The first assignment in the class is to design your own grading system. We take all the illegitimate "power" we have over the students and hand it directly to them to do with as they wish (want to assign yourself an A arbitrarily? Great! Want your friend to assign you a letter grade based on how much you grow? Okay! Now let's move on with the real learning). From there we meet with the direct students of our learning saints for discussion.

We open class by singing a song about revolution, "Go Back to the Mountain Turn the World Around." Then we have a minute of silence. Our first activity was to share our best and worst learning experiences with each other, and then try to distill insight from each of our experiences to start to create a list of guidelines we call the Folk Wisdom of Learning Experiences.

Since it's also an Action Laboratory, we undergo various learning experiences ourselves: Awareness Exercises with local artist Jeff Lieberman (host of Discovery's Time Warp show), Sufi Dances, Technology Workshops with the original creators of Scratch, Design Blocks, and Mod Kit for Arduino, etc.

Finally, each person designs a learning experience of their own, for themselves or for others. One option is like an art class where you paint a picture in the style of a famous artist, so you might create a manipulable in the style of Montessori and leave it on a playground to see what people do with it. Another option is to take your own direction: throw a party for 36 hours with platforms hanging from your loft ceiling -- the catch? No one can touch the ground for 36 hours. (Is that a learning experience? What are people learning?) Design a tour of the city that highlights the wealth-poverty disparity and offer it along side the traditional tours. Make a seed bombing handbook, and try it out with people. Anything goes! As long as you try something out that you are personally stoked about and as long as it's experimental enough that it might fail, and try it more than once (iteration!).

Here is the webpage for the course:
We do all of our discussions on this Facebook Group, so feel free to join the group and discuss the media (readings, videos, etc.) even if you're not enrolled in the course. If there's enough popular demand we will try to get an online component going.
And for goodness sake watch the 3 minute Movie Trailer.

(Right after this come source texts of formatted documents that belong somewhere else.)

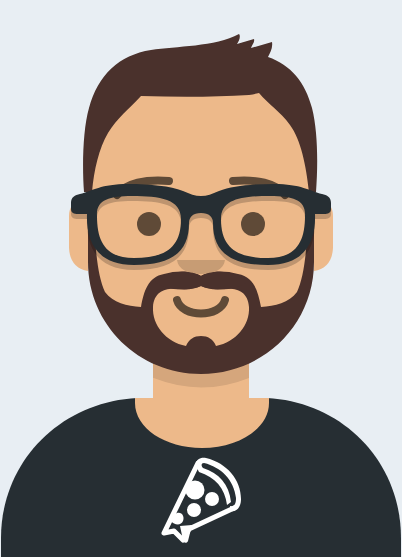
<!DOCTYPE html>
<html lang="en">
<head>
<meta charset="utf-8">
<title>Avatar with glasses and pizza shirt</title>
<style>
:root {
  --backdrop: #e8eef3;
  --skin: #edb98a;
  --skin-shade: #d5a67c;
  --nose: #c79c74;
  --hair: #4a312c;
  --feature: #5f4a37;
  --dark: #262e33;
  --print: #fff;
}
html, body { margin: 0; overflow: hidden; background: var(--backdrop); }
.avatar { display: block; width: 402px; height: 557px; background: var(--backdrop); }
.skin { fill: var(--skin); }
.skin-shade { fill: var(--skin-shade); }
.nose { fill: var(--nose); }
.hair { fill: var(--hair); }
.feature { fill: var(--feature); }
.feature-line { fill: none; stroke: var(--feature); stroke-width: 8; stroke-linecap: round; }
.shirt { fill: var(--dark); }
.frame { fill: var(--dark); fill-rule: evenodd; }
.frame-shadow { fill: #000; fill-rule: evenodd; opacity: .2; }
.print { fill: var(--print); }
.print-line { fill: none; stroke: var(--print); stroke-width: 5; stroke-linecap: round; stroke-linejoin: round; }
</style>
</head>
<body>
<svg class="avatar" viewBox="0 0 402 557" role="img" aria-label="Bearded man with black glasses and a dark shirt printed with a pizza slice">
  <defs>
    <path id="glasses" d="M71 203C71 197 75 195 80 194C92 191 101 184 128 184C151 184 170 186 183 191C190 194 195 196 201 196C207 196 212 194 219 191C232 186 251 184 274 184C301 184 310 191 322 194C327 195 331 197 331 203V209C331 213 328 214 324 214H315C316 239 307 265 268 265C229 265 213 251 213 223C213 217 209 213 201 213C193 213 189 217 189 223C189 251 173 265 134 265C95 265 86 239 87 214H78C74 214 71 213 71 209Z
      M97 216C96 200 109 196 132 196C160 196 181 199 181 219C181 248 165 258 134 258C106 258 97 242 97 216Z
      M305 216C306 200 293 196 270 196C242 196 221 199 221 219C221 248 237 258 268 258C296 258 305 242 305 216Z"/>
    <clipPath id="neck-area"><rect x="153" y="340" width="96" height="60"/></clipPath>
  </defs>

  <g id="body">
    <path class="shirt" d="M1 557V538C1 462 60 402 137 398H267C343 402 401 462 401 538V557Z"/>
    <path class="skin" d="M153 340H249V398H269V403C269 428 239 448 202 448C165 448 135 428 135 403V398H153Z"/>
    <path class="skin-shade" clip-path="url(#neck-area)" d="M140 340H262V372Q202 403 140 372Z"/>
  </g>

  <g id="pizza-print">
    <path class="print-line" d="M198 463L164 533L174 531L183 540L189 529L234 508"/>
    <path class="print" d="M196 466C195 460 200 457 206 458C227 463 241 480 241 499C241 507 237 512 231 511L230 506C235 507 236 503 236 498C234 480 221 467 204 463C201 463 201 466 203 468C219 473 229 484 231 502L227 505C225 488 215 477 199 472Z"/>
    <circle class="print" cx="195" cy="490" r="9.5"/>
    <circle class="print" cx="212" cy="499" r="7"/>
    <circle class="print" cx="194" cy="510" r="7"/>
    <path class="print" d="M175 514C181 510 185 516 183 521C181 526 174 525 171 521Z"/>
    <path class="print" d="M180 526L192 525L188 541C187 544 183 543 183 540Z"/>
  </g>

  <g id="head">
    <path class="skin" d="M88 202H80Q69 203 69 216V248Q70 268 88 271Z"/>
    <path class="skin" d="M314 202H322Q333 203 333 216V248Q332 268 314 271Z"/>
    <path class="skin" d="M89 150C89 90 120 70 201 70C282 70 313 90 313 150V260C313 323 263 372 201 372C139 372 89 323 89 260Z"/>
  </g>

  <path id="hair-top" class="hair" d="M84 192C82 165 83 129 89 108C98 75 119 55 151 50C176 46 215 47 239 34C241 36 239 41 237 44L254 39C255 42 252 45 251 48L272 42C273 48 270 53 268 57C291 65 305 82 312 108C318 132 318 165 316 192H309C306 165 301 140 290 125C280 111 269 105 259 93Q255 94 249 95Q200 98 141 96C129 109 117 118 108 133C99 148 94 170 92 192Z"/>

  <path id="beard" class="hair" d="M88 215H94C95 245 97 275 105 292C113 303 127 306 141 307C144 291 148 277 164 274C178 270 193 271 201 276C209 271 224 270 238 274C254 277 258 291 261 307C275 306 289 303 297 292C305 275 307 245 308 215H314V262C314 325 263 374 201 374C139 374 88 325 88 262Z"/>
  <path id="mouth-area" class="skin" d="M153 307C154 292 165 288 176 289C188 290 195 289 201 286C207 289 214 290 226 289C237 288 248 292 249 307C250 325 236 342 216 346C213 339 208 336 201 336C194 336 189 339 186 346C166 342 152 325 153 307Z"/>

  <g id="face">
    <path class="nose" d="M177 260H225C224 269 214 274 201 274C188 274 178 269 177 260Z"/>
    <path class="hair" d="M155 282C164 270 190 269 201 276C212 269 238 270 247 282C236 291 214 291 201 286C188 291 166 291 155 282Z"/>
    <path class="feature-line" d="M177 300C182 318 220 318 225 300"/>
    <circle class="feature" cx="149" cy="224" r="12"/>
    <circle class="feature" cx="253" cy="224" r="12"/>
    <path class="feature-line" d="M117 195C126 183 146 179 169 181"/>
    <path class="feature-line" d="M285 195C276 183 256 179 233 181"/>
  </g>

  <g id="eyewear">
    <use class="frame-shadow" href="#glasses" y="5"/>
    <use class="frame" href="#glasses"/>
  </g>
</svg>
</body>
</html>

Our first class was on Tuesday, and we were excited by the diversity of people in attendance (and overwhelmed by 34 people, more than 3 times the number we can handle). One student was formerly part of Il Sistema, one from MIT Business School with a background in Peace Corps, MIT lecturers, undergrads, grads, dropouts, everything! The first class was also attended by the leader of MIT Media Lab's Lifelong Kindergarten, founders of Sprout Community Center, and a Not Back to School Camp long-time senior counselor.